That’s a triple whammy for those we rely on to teach our children, care for those who need help most and work each day for our communities, as the government constantly forces to them do more with fewer resources and pay them less at the same time.
This government has done monumental damage to public services and those who provide them, and then compounded the cruelty by refusing to accept the damage done.
In the June election, the public said loud and clear that they’d had enough of the government’s extremist austerity programme. I have no doubt in my mind that Unison members and other public servants saw Labour’s alternative – an alternative to job cuts and pay cuts – as something worth voting for, and a change worth fighting for.
Labour – with the support of public servants and those who rely on them – stopped the Conservatives in their tracks and deprived Theresa May of a majority.
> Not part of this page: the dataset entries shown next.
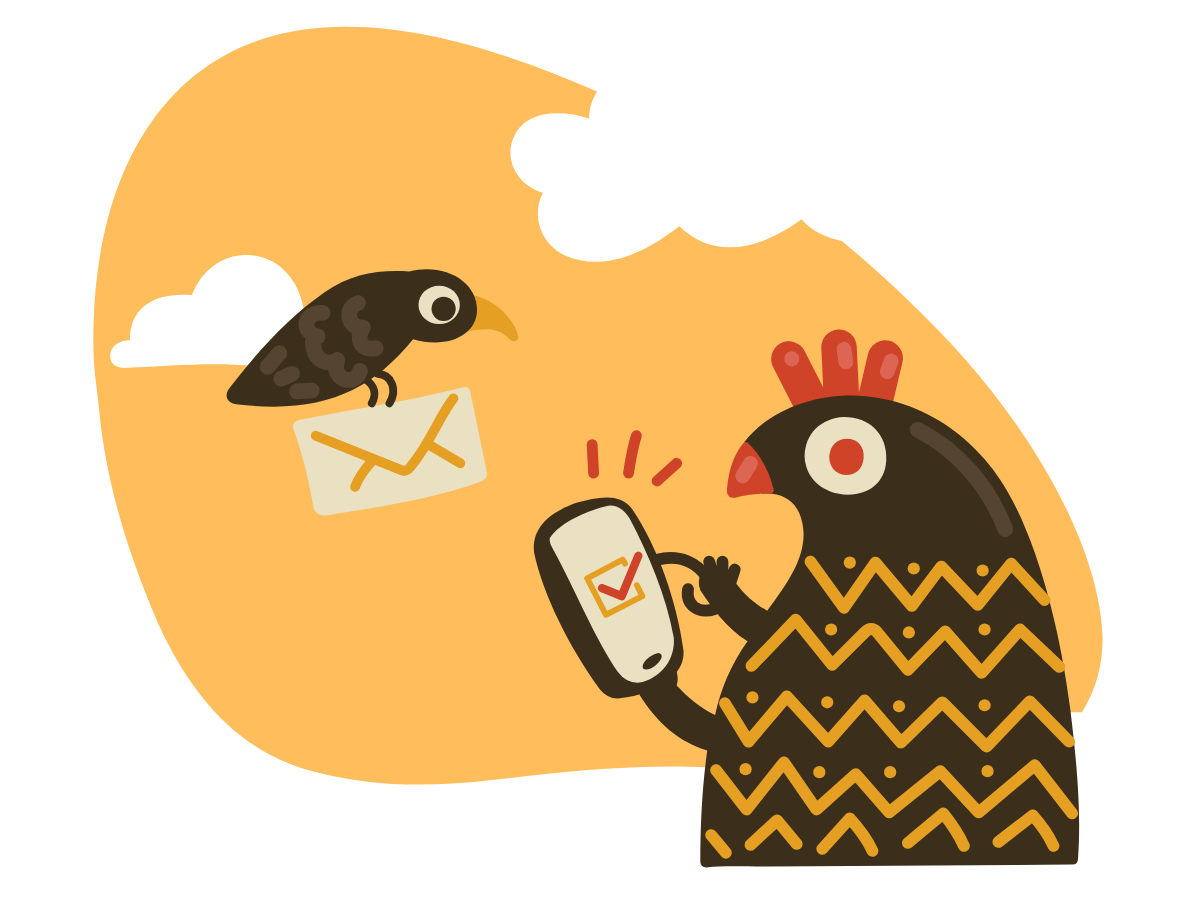
<!DOCTYPE html>
<html lang="en">
<head>
<meta charset="utf-8">
<title>Mail delivered</title>
<style>
:root{
  --paper:#ffffff;
  --sky:#ffbd5c;
  --ink:#3b2f1c;
  --feather:#55442f;
  --cream:#eae1c3;
  --gold:#e5a023;
  --red:#cf4328;
  --shine:#dc6653;
}
html,body{margin:0;padding:0;background:var(--paper);overflow:hidden}
.scene{display:block;width:1200px;height:900px}
.sky{fill:var(--sky)}
.cloud{fill:var(--paper)}
.ink{fill:var(--ink)}
.cream{fill:var(--cream)}
.gold{fill:var(--gold)}
.red{fill:var(--red)}
.line{fill:none;stroke-linecap:round;stroke-linejoin:round}
.feathers{stroke:var(--feather);stroke-width:16}
.claw{stroke:var(--ink);stroke-width:8}
.fold{stroke:var(--gold);stroke-width:10}
.finger{stroke:var(--ink);stroke-width:12}
.checkbox{stroke:var(--gold);stroke-width:6}
.check{stroke:var(--red);stroke-width:8.5}
.alert{stroke:var(--red);stroke-width:11}
.comb{stroke:var(--red);stroke-width:36}
.shine{stroke:var(--shine);stroke-width:15}
.zigzag{stroke:var(--gold);stroke-width:12}
</style>
</head>
<body>
<svg class="scene" viewBox="0 0 1220 915" role="img" aria-label="A bird carries a letter to a hen holding a phone with a checked box">
  <defs>
    <circle id="dot" r="6.2"/>
  </defs>

  <g id="backdrop">
    <path class="sky" d="M607 93C520 55 425 24 340 27.500C178 32 92 165 95 355C95 373 98 391 100 409C106 480 125 550 160 632C195 710 245 764 314 783C380 801 440 800 500 793C580 784 640 777 720 780L800 724H1100C1115 700 1121 675 1121 648C1119 580 1080 490 1010 400C970 348 910 290 856 245C840 242 825 235 815 223C768 257 724 262 690.500 230C650 262 610 275 575 260C547 247 541 216 552 196C524 188 512 160 523 138C535 113 568 111 599 120.500C599 110 602 101 607 93Z"/>
    <path class="cloud" d="M132 346C132 310 160 297 195 300C206 272 230 257 255 259.500C284 262 304 285 309 315L260 372C215 368 170 372 130 374C118 375 112 370 112 362C112 352 121 346 132 346Z"/>
  </g>

  <g id="letter">
    <path class="cream" d="M304 427C360 416 420 407 470 394Q476 392 478 398L495 480Q496 486 490 489C440 508 380 516 332 524Q322 525 319 517C314 488 307 460 298 435Q297 429 304 427Z"/>
    <path class="line fold" d="M321 443L408 478Q413 480 417 475C438 450 446 424 461 405M378 469C370 478 364 487 361 495M434 451L468 471"/>
  </g>

  <g id="messenger-bird">
    <path class="gold" d="M480 300C505 305 524 326 527 343C526 348 520 348 517 344C507 333 492 333 472 338Z"/>
    <path class="line claw" d="M372 386C381 392 383 401 378 410M384 380C399 381 404 397 396 410"/>
    <path class="ink" d="M416 276C452 267 485 286 485 315C485 341 455 355 420 345C375 400 325 421 240 411C230 409 228 402 233 395C260 360 290 325 330 297C358 278 385 274 416 276Z"/>
    <g class="line feathers">
      <path d="M328 318C309 317 305 337 323 342C318 344 317 348 319 354C321 367 334 372 343 366C338 380 348 388 358 386C363 384 365 381 366 377"/>
      <path d="M364 308C349 314 354 334 369 333C362 344 366 357 382 354"/>
      <path d="M284 359L272 373M297 380L286 385M302 398L317 397"/>
    </g>
    <ellipse class="cream" cx="446.500" cy="310" rx="21" ry="19.500"/>
    <circle class="ink" cx="451" cy="314" r="12.300"/>
  </g>

  <g id="hen">
    <path class="line comb" d="M802 365L826 412M853 353L856 415M900 364L888 415"/>
    <g class="line shine">
      <path d="M805 364.500V365M858 355L860 368M906 367L902 378"/>
    </g>
    <path class="ink" d="M757 449C780 420 820 402 866 402C940 403 1000 450 1030 510C1060 568 1079 650 1088 720C1096 785 1099 830 1096 873Q1096 879 1090 879L780 881C755 881 735 880 718 882Q712 881 712 876C712 835 714 800 719 763C690 754 668 735 650 706L688 678V697C698 708 712 720 727 727C733 700 743 676 760 652C738 638 724 618 712 600Q709 593 712 583L746 580Q745 588 749 594C758 606 768 614 780 621C800 594 817 570 817 543C816 514 800 500 775 502Z"/>
    <path class="red" d="M757 449C743 465 740 485 739 500Q740 507 747 506C760 503 773 501 784 502Q788 500 786 496C782 478 771 460 760 450Z"/>
    <path class="line shine" d="M763 471L755 484"/>
    <path class="cream" d="M858 424C884 424 902 441 901 468C900 490 884 503 862 503C837 502 819 487 818 464C818 441 835 425 858 424Z"/>
    <path class="red" d="M861 446C872 446 879 454 878 466C877 477 870 483 860 483C849 482 843 474 843 464C844 453 851 446 861 446Z"/>
    <path class="line" stroke="var(--feather)" stroke-width="16" d="M933 437C974 458 1005 494 1022 538"/>
    <path class="line finger" d="M668 569C692 563 709 573 719 587M721 571L726 588M734.500 571V588M747 579L743 591M699.500 599C697 615 710 625 727 619"/>
  </g>

  <g id="sweater-pattern">
    <g class="line zigzag">
      <path d="M824 571L858 618L890 572L927 616L957 576L994 615L1028 573L1062 610"/>
      <path d="M764 677L809 630L846 676L879 643Q886 636 892 643L923 681L961 642L998 684L1037 640L1077 678"/>
      <path d="M737 715L761 754L800 708L842 754L879 712L916 755L958 714L1003 759L1047 713L1087 754"/>
      <path d="M728 783L759 823L797 775L830 823L870 787L904 826L956 784L995 826L1052 778L1090 827"/>
      <path d="M723 849L738 867M763 859L790 834L810 858M836 863L864 832C874 843 882 854 887 865M923 857L959 827C968 838 975 849 980 860M1015 856L1050 829C1059 839 1066 849 1071 860"/>
    </g>
    <g class="gold">
      <use href="#dot" x="864" y="572"/><use href="#dot" x="929" y="578"/><use href="#dot" x="999" y="580"/>
      <use href="#dot" x="845" y="640"/><use href="#dot" x="924" y="643"/><use href="#dot" x="1001" y="640"/>
      <use href="#dot" x="765" y="709"/><use href="#dot" x="841" y="714"/><use href="#dot" x="914" y="718"/><use href="#dot" x="1001" y="717"/>
      <use href="#dot" x="758" y="782"/><use href="#dot" x="833" y="785"/><use href="#dot" x="905" y="785"/><use href="#dot" x="1004" y="784"/>
    </g>
  </g>

  <g id="phone">
    <path class="ink" d="M543 562C540 536 560 520 587 511C607 506 630 500 643 518C668 555 688 610 695 662C695 672 692 678 688 683C690 692 689 697 685 699C665 700 650 708 630 710Q618 711 610 701C580 660 552 605 543 562Z"/>
    <path class="cream" d="M559 547C570 530 600 518 620 514Q632 514 640 527C660 565 677 605 685 648C687 672 670 690 650 694Q637 695 628 683C605 650 585 600 562 558Q558 552 559 547Z"/>
    <path class="line checkbox" d="M635.500 573L633 569L597 588L616 625L653 606L647.500 595"/>
    <path class="line check" d="M612 598L632 606L649 565"/>
    <path class="ink" d="M654 680C651 674 662 665 670 664C676 666 671 673 667 676C662 680 657 682 654 680Z"/>
    <path class="line alert" d="M602 452L603.500 481M647 443C643 455 641 468 639 481M688 471L668 489"/>
  </g>
</svg>
</body>
</html>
In the aftermath of the election, the Conservative Party suggested they had heard the cries of anguish from communities smothered by austerity – teaching assistants reliant on payday loans and nurses using foodbanks – and would change course.
Yet, so far, there has been no change. Public sector workers are still worse off each year thanks to this government’s support for so-called “pay-restraint” and many of the public services Unison members work so hard to provide are being left to wither on the vine.
And while the government might claim the one per cent pay cap has been scrapped, for most Unison members that’s not the case. The pay offers from the government so far have been for only a few public sector workers, and – as they’re way below the current inflation level of four per cent – they are still real-terms pay cuts.
On top of that, the government has so far failed to find a single extra pound for pay rises, meaning already overstretched services are being forced to find the funds to properly pay already overstretched public servants.
If the best this government can offer is differing degrees of pay cuts, funded by differing degrees of additional pain for public services – the same prospectus it’s pursued for the past seven years – ministers will have shown themselves to be completely devoid of new ideas, and of any understanding for the country they hamfistedly govern.
There is of course an alternative.
Later in the Budget, Philip Hammond and Theresa May could provide additional funding for public sector pay, reducing the pressure on the millions of people entrusted to defend, protect, teach, heal and serve our country each day. They could do that by reversing pay cuts for the wealthiest in society and the repeated slashing of corporation tax. They could do that by making better spending decisions, like abandoning Trident renewal.
Today this government could end public sector pay misery once and for all. And if ministers aren’t capable of that, they can step aside, call an election and let the next Labour government sort out the pay misery mess of Osborne, Cameron, Hammond and May’s creation.
Dave Prentis is general secretary of Unison.